=== Section Start ===

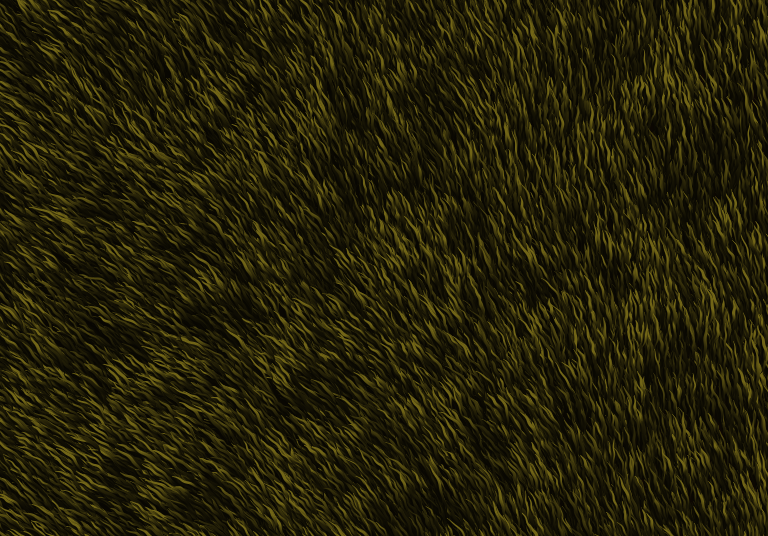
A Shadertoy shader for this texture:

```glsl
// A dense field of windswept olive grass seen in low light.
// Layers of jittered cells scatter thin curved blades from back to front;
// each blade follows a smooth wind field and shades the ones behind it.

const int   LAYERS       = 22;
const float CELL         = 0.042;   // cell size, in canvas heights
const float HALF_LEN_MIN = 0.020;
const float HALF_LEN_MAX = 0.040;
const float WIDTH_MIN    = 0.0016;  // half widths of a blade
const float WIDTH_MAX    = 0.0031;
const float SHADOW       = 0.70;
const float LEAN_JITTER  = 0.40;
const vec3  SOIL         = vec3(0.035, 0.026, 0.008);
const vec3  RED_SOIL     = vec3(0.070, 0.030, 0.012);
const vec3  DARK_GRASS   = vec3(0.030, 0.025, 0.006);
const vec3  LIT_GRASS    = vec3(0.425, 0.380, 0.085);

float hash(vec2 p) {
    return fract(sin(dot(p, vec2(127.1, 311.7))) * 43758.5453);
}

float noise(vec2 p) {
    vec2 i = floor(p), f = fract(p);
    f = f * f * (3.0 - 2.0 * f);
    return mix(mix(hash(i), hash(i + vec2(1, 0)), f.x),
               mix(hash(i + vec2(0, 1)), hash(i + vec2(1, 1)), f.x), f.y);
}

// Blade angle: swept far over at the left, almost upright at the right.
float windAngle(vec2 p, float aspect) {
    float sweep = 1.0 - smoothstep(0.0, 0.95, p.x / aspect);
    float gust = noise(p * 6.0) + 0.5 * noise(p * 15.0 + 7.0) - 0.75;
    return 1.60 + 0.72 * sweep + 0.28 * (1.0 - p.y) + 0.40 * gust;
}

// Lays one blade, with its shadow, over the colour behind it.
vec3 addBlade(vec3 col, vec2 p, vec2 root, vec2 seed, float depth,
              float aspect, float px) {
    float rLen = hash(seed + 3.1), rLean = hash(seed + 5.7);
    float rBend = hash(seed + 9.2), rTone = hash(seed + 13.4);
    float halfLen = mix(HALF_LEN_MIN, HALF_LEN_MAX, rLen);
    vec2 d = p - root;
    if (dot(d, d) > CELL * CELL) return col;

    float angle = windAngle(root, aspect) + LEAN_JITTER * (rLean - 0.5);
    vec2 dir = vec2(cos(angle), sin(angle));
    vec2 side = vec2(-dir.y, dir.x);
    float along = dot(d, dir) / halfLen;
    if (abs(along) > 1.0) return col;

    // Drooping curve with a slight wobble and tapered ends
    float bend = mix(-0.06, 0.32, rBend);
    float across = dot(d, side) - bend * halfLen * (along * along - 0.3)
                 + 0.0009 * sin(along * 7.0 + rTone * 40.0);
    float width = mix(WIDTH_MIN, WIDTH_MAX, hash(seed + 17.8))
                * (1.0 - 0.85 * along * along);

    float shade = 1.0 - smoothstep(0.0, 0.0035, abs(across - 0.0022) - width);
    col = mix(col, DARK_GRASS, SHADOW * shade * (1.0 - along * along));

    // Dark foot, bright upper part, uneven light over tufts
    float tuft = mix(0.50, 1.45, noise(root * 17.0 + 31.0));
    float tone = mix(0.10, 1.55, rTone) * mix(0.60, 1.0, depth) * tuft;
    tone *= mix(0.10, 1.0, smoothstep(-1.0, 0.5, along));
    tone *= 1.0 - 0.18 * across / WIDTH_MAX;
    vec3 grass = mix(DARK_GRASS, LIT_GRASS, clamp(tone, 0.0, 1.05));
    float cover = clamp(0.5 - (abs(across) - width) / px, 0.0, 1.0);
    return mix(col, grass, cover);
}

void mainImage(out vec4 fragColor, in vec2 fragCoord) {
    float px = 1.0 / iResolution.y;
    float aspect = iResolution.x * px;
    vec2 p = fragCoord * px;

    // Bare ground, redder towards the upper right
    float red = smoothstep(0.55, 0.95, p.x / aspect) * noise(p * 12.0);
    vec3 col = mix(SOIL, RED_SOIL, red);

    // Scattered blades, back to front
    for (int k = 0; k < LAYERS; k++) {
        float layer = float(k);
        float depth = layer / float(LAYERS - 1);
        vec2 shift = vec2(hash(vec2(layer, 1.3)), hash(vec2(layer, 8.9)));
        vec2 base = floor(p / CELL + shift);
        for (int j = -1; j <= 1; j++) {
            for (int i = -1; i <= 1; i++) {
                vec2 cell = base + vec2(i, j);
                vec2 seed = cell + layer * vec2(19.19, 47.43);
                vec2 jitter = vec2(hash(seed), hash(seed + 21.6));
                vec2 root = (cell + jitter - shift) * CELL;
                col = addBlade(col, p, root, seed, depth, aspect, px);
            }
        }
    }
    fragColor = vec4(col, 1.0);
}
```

=== Section End ===

# [WHAT IS NEEDED]
Word for word, please reproduce each entry above and leave out every picture.

# [WRITTEN ANSWER]
A Shadertoy shader for this texture:

```glsl
// A dense field of windswept olive grass seen in low light.
// Layers of jittered cells scatter thin curved blades from back to front;
// each blade follows a smooth wind field and shades the ones behind it.

const int   LAYERS       = 22;
const float CELL         = 0.042;   // cell size, in canvas heights
const float HALF_LEN_MIN = 0.020;
const float HALF_LEN_MAX = 0.040;
const float WIDTH_MIN    = 0.0016;  // half widths of a blade
const float WIDTH_MAX    = 0.0031;
const float SHADOW       = 0.70;
const float LEAN_JITTER  = 0.40;
const vec3  SOIL         = vec3(0.035, 0.026, 0.008);
const vec3  RED_SOIL     = vec3(0.070, 0.030, 0.012);
const vec3  DARK_GRASS   = vec3(0.030, 0.025, 0.006);
const vec3  LIT_GRASS    = vec3(0.425, 0.380, 0.085);

float hash(vec2 p) {
    return fract(sin(dot(p, vec2(127.1, 311.7))) * 43758.5453);
}

float noise(vec2 p) {
    vec2 i = floor(p), f = fract(p);
    f = f * f * (3.0 - 2.0 * f);
    return mix(mix(hash(i), hash(i + vec2(1, 0)), f.x),
               mix(hash(i + vec2(0, 1)), hash(i + vec2(1, 1)), f.x), f.y);
}

// Blade angle: swept far over at the left, almost upright at the right.
float windAngle(vec2 p, float aspect) {
    float sweep = 1.0 - smoothstep(0.0, 0.95, p.x / aspect);
    float gust = noise(p * 6.0) + 0.5 * noise(p * 15.0 + 7.0) - 0.75;
    return 1.60 + 0.72 * sweep + 0.28 * (1.0 - p.y) + 0.40 * gust;
}

// Lays one blade, with its shadow, over the colour behind it.
vec3 addBlade(vec3 col, vec2 p, vec2 root, vec2 seed, float depth,
              float aspect, float px) {
    float rLen = hash(seed + 3.1), rLean = hash(seed + 5.7);
    float rBend = hash(seed + 9.2), rTone = hash(seed + 13.4);
    float halfLen = mix(HALF_LEN_MIN, HALF_LEN_MAX, rLen);
    vec2 d = p - root;
    if (dot(d, d) > CELL * CELL) return col;

    float angle = windAngle(root, aspect) + LEAN_JITTER * (rLean - 0.5);
    vec2 dir = vec2(cos(angle), sin(angle));
    vec2 side = vec2(-dir.y, dir.x);
    float along = dot(d, dir) / halfLen;
    if (abs(along) > 1.0) return col;

    // Drooping curve with a slight wobble and tapered ends
    float bend = mix(-0.06, 0.32, rBend);
    float across = dot(d, side) - bend * halfLen * (along * along - 0.3)
                 + 0.0009 * sin(along * 7.0 + rTone * 40.0);
    float width = mix(WIDTH_MIN, WIDTH_MAX, hash(seed + 17.8))
                * (1.0 - 0.85 * along * along);

    float shade = 1.0 - smoothstep(0.0, 0.0035, abs(across - 0.0022) - width);
    col = mix(col, DARK_GRASS, SHADOW * shade * (1.0 - along * along));

    // Dark foot, bright upper part, uneven light over tufts
    float tuft = mix(0.50, 1.45, noise(root * 17.0 + 31.0));
    float tone = mix(0.10, 1.55, rTone) * mix(0.60, 1.0, depth) * tuft;
    tone *= mix(0.10, 1.0, smoothstep(-1.0, 0.5, along));
    tone *= 1.0 - 0.18 * across / WIDTH_MAX;
    vec3 grass = mix(DARK_GRASS, LIT_GRASS, clamp(tone, 0.0, 1.05));
    float cover = clamp(0.5 - (abs(across) - width) / px, 0.0, 1.0);
    return mix(col, grass, cover);
}

void mainImage(out vec4 fragColor, in vec2 fragCoord) {
    float px = 1.0 / iResolution.y;
    float aspect = iResolution.x * px;
    vec2 p = fragCoord * px;

    // Bare ground, redder towards the upper right
    float red = smoothstep(0.55, 0.95, p.x / aspect) * noise(p * 12.0);
    vec3 col = mix(SOIL, RED_SOIL, red);

    // Scattered blades, back to front
    for (int k = 0; k < LAYERS; k++) {
        float layer = float(k);
        float depth = layer / float(LAYERS - 1);
        vec2 shift = vec2(hash(vec2(layer, 1.3)), hash(vec2(layer, 8.9)));
        vec2 base = floor(p / CELL + shift);
        for (int j = -1; j <= 1; j++) {
            for (int i = -1; i <= 1; i++) {
                vec2 cell = base + vec2(i, j);
                vec2 seed = cell + layer * vec2(19.19, 47.43);
                vec2 jitter = vec2(hash(seed), hash(seed + 21.6));
                vec2 root = (cell + jitter - shift) * CELL;
                col = addBlade(col, p, root, seed, depth, aspect, px);
            }
        }
    }
    fragColor = vec4(col, 1.0);
}
```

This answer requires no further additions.